Department Of Fisheries And Oceans Secretly Reducing Protection Of Fish Habitat

Alberta Wilderness Association

News Release: May 11, 2005

Alberta Wilderness Association (AWA) has learned that Canada's Department of Fisheries and Oceans (DFO) has been secretly developing plans to reduce protection of the aquatic environment. Documents were sent anonymously to Martha Kostuch, Vice-President of the Friends of the Oldman River.

"The Modernizing Compliance Initiative came as the result of an expenditure review exercise that was carried out in complete secrecy from staff, unions and the Canadian Public," notes Kostuch. "The department is still trying to quietly undertake this initiative, reducing both the level of service to Canadians and the level of protection of the aquatic environment. This becomes clearer when comparing the information available to staff on DFO's Intranet website to the information provided to the public on DFO's public website."

Under the secretly-developed Modernizing Compliance Initiative, DFO is planning to cut 80 fishery officer positions and 42 habitat management positions. DFO plans to help offset the reductions of staff by the creation of 40 new habitat stewardship and monitoring officers' positions. The Fisheries Act has no provision for such positions and provides no authority for them to conduct inspections, to respond to complaints or to enforce the Fisheries Act.

Fish habitat protection funding will be cut by $2.3 million in 2005 if the Federal budget is passed with further cuts to a total of $7 million a year by 2007.

"It is no wonder that this is being done in secrecy-it is an affront to decades of hard work by Canadians who care about their waterways and good public process," says Cliff Wallis, AWA Past-President and President of Friends of the Oldman River, who is upset by the latest news. "We need to strengthen, not weaken, our enforcement capacity and funding for conserving fish habitat. This is the most important tool for protecting and improving the quality of our aquatic environment."

The Standing Senate Committee on Fish Habitat has prepared an Interim Report which states: "It would be a serious mistake if the Department's fish habitat program were to be adversely affected by an internal reallocation. Moreover, the Committee strongly believes that the DFO needs additional funding."

The 2002 Annual Report of the Commissioner of the Environment and Sustainable Development which oversees the Auditor General's environmental petitions process noted that:

  • protecting fish and fish habitat had been the most dominant concern of petitioners during the first five and a half of the petitions process-nearly half of environmental petitions touched on fish and fish habitat or related issues; and
  • in 2002, the DFO continued to be one of the most petitioned federal departments.

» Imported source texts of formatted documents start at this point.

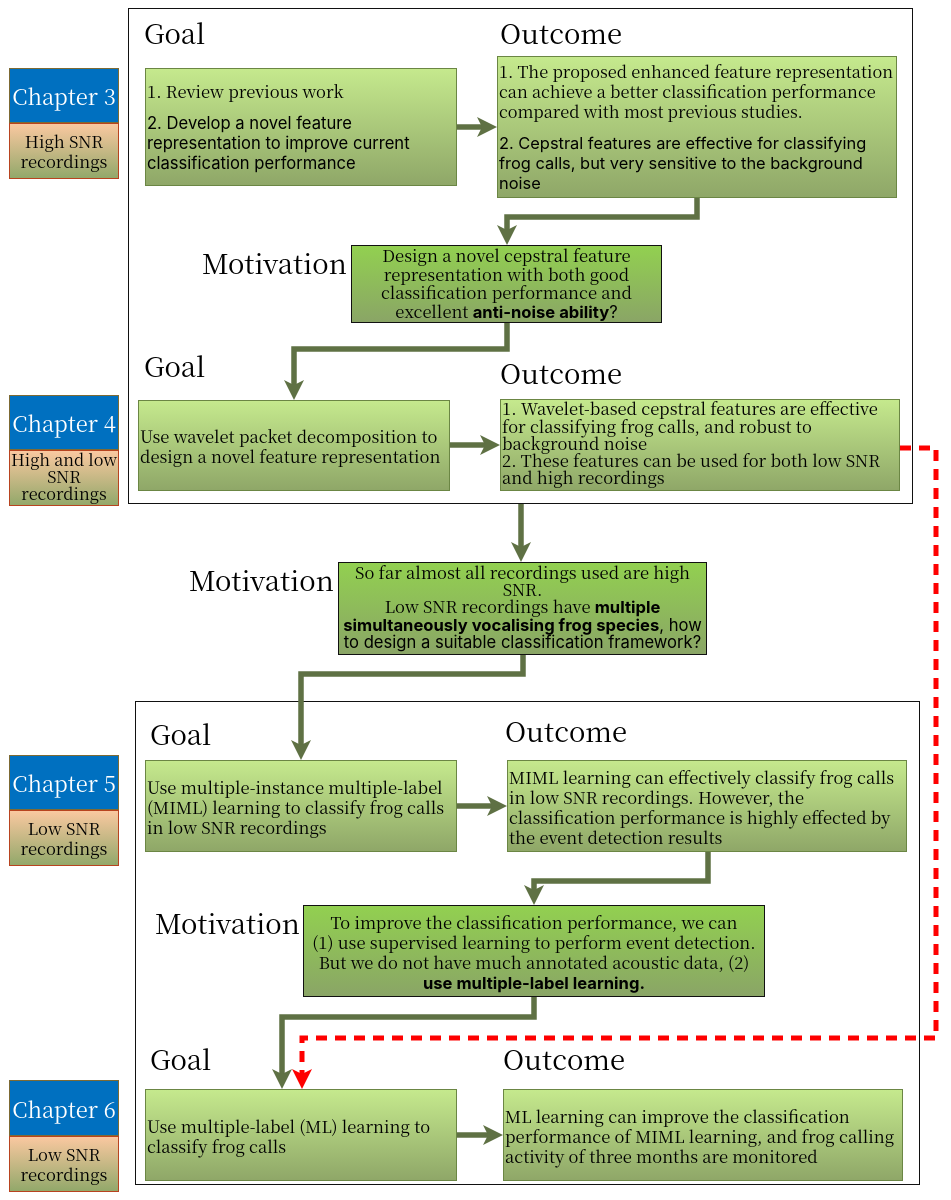
<!DOCTYPE html>
<html lang="en">
<head>
<meta charset="utf-8">
<title>Thesis chapter flow</title>
<style>
:root {
  --ink: #000;
  --step-top: #c5e98d;
  --step-bottom: #8fa768;
  --step-line: #6b8644;
  --motive-top: #92d050;
  --motive-bottom: #8aa566;
  --chapter: #0070c0;
  --chapter-line: #7d6a34;
  --scope-top: #fac8a0;
  --scope-bottom: #92a86a;
  --scope-line: #b8431f;
  --flow: #5f7144;
  --feedback: #fe0000;
  --serif: "Noto Serif CJK JP", "Noto Serif", serif;
  --sans: Inter, "Open Sans", sans-serif;
}
* { box-sizing: border-box; margin: 0; }
body { width: 951px; height: 1200px; overflow: hidden; background: #fff; }
.diagram {
  position: relative; width: 951px; height: 1200px; overflow: hidden;
  font: 16.6px/20px var(--serif); color: var(--ink); white-space: nowrap;
}
.frame, .node, .heading, .chapter { position: absolute; left: var(--x); top: var(--y); }
.frame, .node { width: var(--w); height: var(--h); }
.frame { border: 1.5px solid #111; }
.heading { font-size: 27.5px; font-weight: 400; line-height: 34px; }
.node { display: flex; flex-direction: column; justify-content: center; }
.step {
  border: 1.5px solid var(--step-line); padding-left: 1px;
  background: linear-gradient(var(--step-top), var(--step-bottom));
}
.motive {
  border: 1.5px solid #111; text-align: center; align-items: center;
  background: linear-gradient(var(--motive-top), var(--motive-bottom));
}
.node p + p { margin-top: 12px; }
.lowered { padding-top: 2px; }
.full-width { font-size: 16.4px; }
.four-lines { line-height: 18.5px; padding-bottom: 2px; }
.dense { line-height: 17.2px; padding-bottom: 3px; }
.sans, strong { font-family: var(--sans); }
strong, span.sans { line-height: 0; }
.chapter { width: 110px; display: grid; grid-template-rows: 55px 56px; text-align: center; }
.chapter h2, .scope { display: flex; justify-content: center; align-items: center; }
.chapter h2 {
  font-size: 22px; font-weight: 400; line-height: 27px; color: #fff;
  background: var(--chapter); border: 1.5px solid var(--chapter-line);
}
.scope {
  border: 1.5px solid var(--scope-line);
  background: linear-gradient(var(--scope-top), var(--scope-bottom));
}
.scope.dense { font-size: 16.3px; line-height: 17px; }
.connectors { position: absolute; inset: 0; fill: none; stroke-width: 5.5; }
.flow { stroke: var(--flow); }
.feedback { stroke: var(--feedback); stroke-width: 5; stroke-dasharray: 11 8; }
</style>
</head>
<body>
<main class="diagram">
  <div class="frame" style="--x:128px;--y:8px;--w:785px;--h:496px"></div>
  <div class="frame" style="--x:135px;--y:701px;--w:785px;--h:484px"></div>

  <section class="chapter" style="--x:9px;--y:68px">
    <h2>Chapter 3</h2>
    <div class="scope"><p>High SNR<br>recordings</p></div>
  </section>
  <section class="chapter" style="--x:9px;--y:395px">
    <h2>Chapter 4</h2>
    <div class="scope dense"><p>High and low<br>SNR<br>recordings</p></div>
  </section>
  <section class="chapter" style="--x:9px;--y:755px">
    <h2>Chapter 5</h2>
    <div class="scope"><p>Low SNR<br>recordings</p></div>
  </section>
  <section class="chapter" style="--x:9px;--y:1080px;grid-template-rows:56px 56px">
    <h2>Chapter 6</h2>
    <div class="scope"><p>Low SNR<br>recordings</p></div>
  </section>

  <h3 class="heading" style="--x:144px;--y:15px">Goal</h3>
  <div class="node step" style="--x:145px;--y:68px;--w:312px;--h:118px">
    <p>1. Review previous work</p>
    <p class="sans">2. Develop a novel feature<br>representation to improve current<br>classification performance</p>
  </div>
  <h3 class="heading" style="--x:500px;--y:15px">Outcome</h3>
  <div class="node step full-width" style="--x:497px;--y:56px;--w:400px;--h:142px">
    <p>1. The proposed enhanced feature representation<br>can achieve a better classification performance<br>compared with most previous studies.</p>
    <p class="sans">2. Cepstral features are effective for classifying<br>frog calls, but very sensitive to the background<br>noise</p>
  </div>

  <h3 class="heading" style="--x:202px;--y:245px">Motivation</h3>
  <div class="node motive four-lines" style="--x:351px;--y:245px;--w:311px;--h:78px">
    <p>Design a novel cepstral feature<br>representation with both good<br>classification performance and<br>excellent <strong>anti-noise ability</strong><span class="sans">?</span></p>
  </div>

  <h3 class="heading" style="--x:144px;--y:348px">Goal</h3>
  <div class="node step" style="--x:138px;--y:400px;--w:312px;--h:91px">
    <p>Use wavelet packet decomposition to<br>design a novel feature representation</p>
  </div>
  <h3 class="heading" style="--x:500px;--y:355px">Outcome</h3>
  <div class="node step dense" style="--x:500px;--y:399px;--w:400px;--h:92px">
    <p>1. Wavelet-based cepstral features are effective<br>for classifying frog calls, and robust to<br>background noise<br>2. These features can be used for both low SNR<br>and high recordings</p>
  </div>

  <h3 class="heading" style="--x:189px;--y:562px">Motivation</h3>
  <div class="node motive dense" style="--x:338px;--y:562px;--w:369px;--h:93px">
    <p>So far almost all recordings used are high<br>SNR.<br>Low SNR recordings have <strong>multiple</strong><br><strong>simultaneously vocalising frog species</strong><span class="sans">, how</span><br><span class="sans">to design a suitable classification framework?</span></p>
  </div>

  <h3 class="heading" style="--x:150px;--y:716px">Goal</h3>
  <div class="node step lowered" style="--x:145px;--y:760px;--w:312px;--h:92px">
    <p>Use multiple-instance multiple-label<br>(MIML) learning to classify frog calls<br>in low SNR recordings</p>
  </div>
  <h3 class="heading" style="--x:505px;--y:713px">Outcome</h3>
  <div class="node step lowered" style="--x:507px;--y:760px;--w:400px;--h:92px">
    <p>MIML learning can effectively classify frog calls<br>in low SNR recordings. However, the<br>classification performance is highly effected by<br>the event detection results</p>
  </div>

  <h3 class="heading" style="--x:155px;--y:905px">Motivation</h3>
  <div class="node motive lowered" style="--x:303px;--y:905px;--w:462px;--h:92px">
    <p>To improve the classification performance, we can<br>(1) use supervised learning to perform event detection.<br>But we do not have much annotated acoustic data, (2)<br><strong>use multiple-label learning.</strong></p>
  </div>

  <h3 class="heading" style="--x:150px;--y:1041px">Goal</h3>
  <div class="node step lowered" style="--x:145px;--y:1089px;--w:312px;--h:92px">
    <p>Use multiple-label (ML) learning to<br>classify frog calls</p>
  </div>
  <h3 class="heading" style="--x:503px;--y:1041px">Outcome</h3>
  <div class="node step lowered" style="--x:503px;--y:1089px;--w:400px;--h:92px">
    <p>ML learning can improve the classification<br>performance of MIML learning, and frog calling<br>activity of three months are monitored</p>
  </div>

  <svg class="connectors" width="951" height="1200" viewBox="0 0 951 1200" aria-hidden="true">
    <defs>
      <marker id="flow-head" markerUnits="userSpaceOnUse" markerWidth="20" markerHeight="20" refX="10" refY="10" orient="auto">
        <path d="M0 0L20 10L0 20L5 10Z" fill="#5f7144" stroke="none"/>
      </marker>
      <marker id="feedback-head" markerUnits="userSpaceOnUse" markerWidth="20" markerHeight="20" refX="10" refY="10" orient="auto">
        <path d="M0 0L20 10L0 20L5 10Z" fill="#fe0000" stroke="none"/>
      </marker>
    </defs>
    <g class="flow" marker-end="url(#flow-head)">
      <path d="M457 127H487"/>
      <path d="M697 198V217H507V235"/>
      <path d="M507 323V349H294V390"/>
      <path d="M450 445H490"/>
      <path d="M521 504V552"/>
      <path d="M523 655V674H301V750"/>
      <path d="M457 806H497"/>
      <path d="M708 852V881H534V895"/>
      <path d="M534 997V1017H282V1079"/>
      <path d="M457 1135H493"/>
    </g>
    <path class="feedback" d="M900 448H936V1038H302V1079" marker-end="url(#feedback-head)"/>
  </svg>
</main>
</body>
</html>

For more information contact:
Martha Kostuch: 403.845.4667 or
Cliff Wallis: 403.271.1408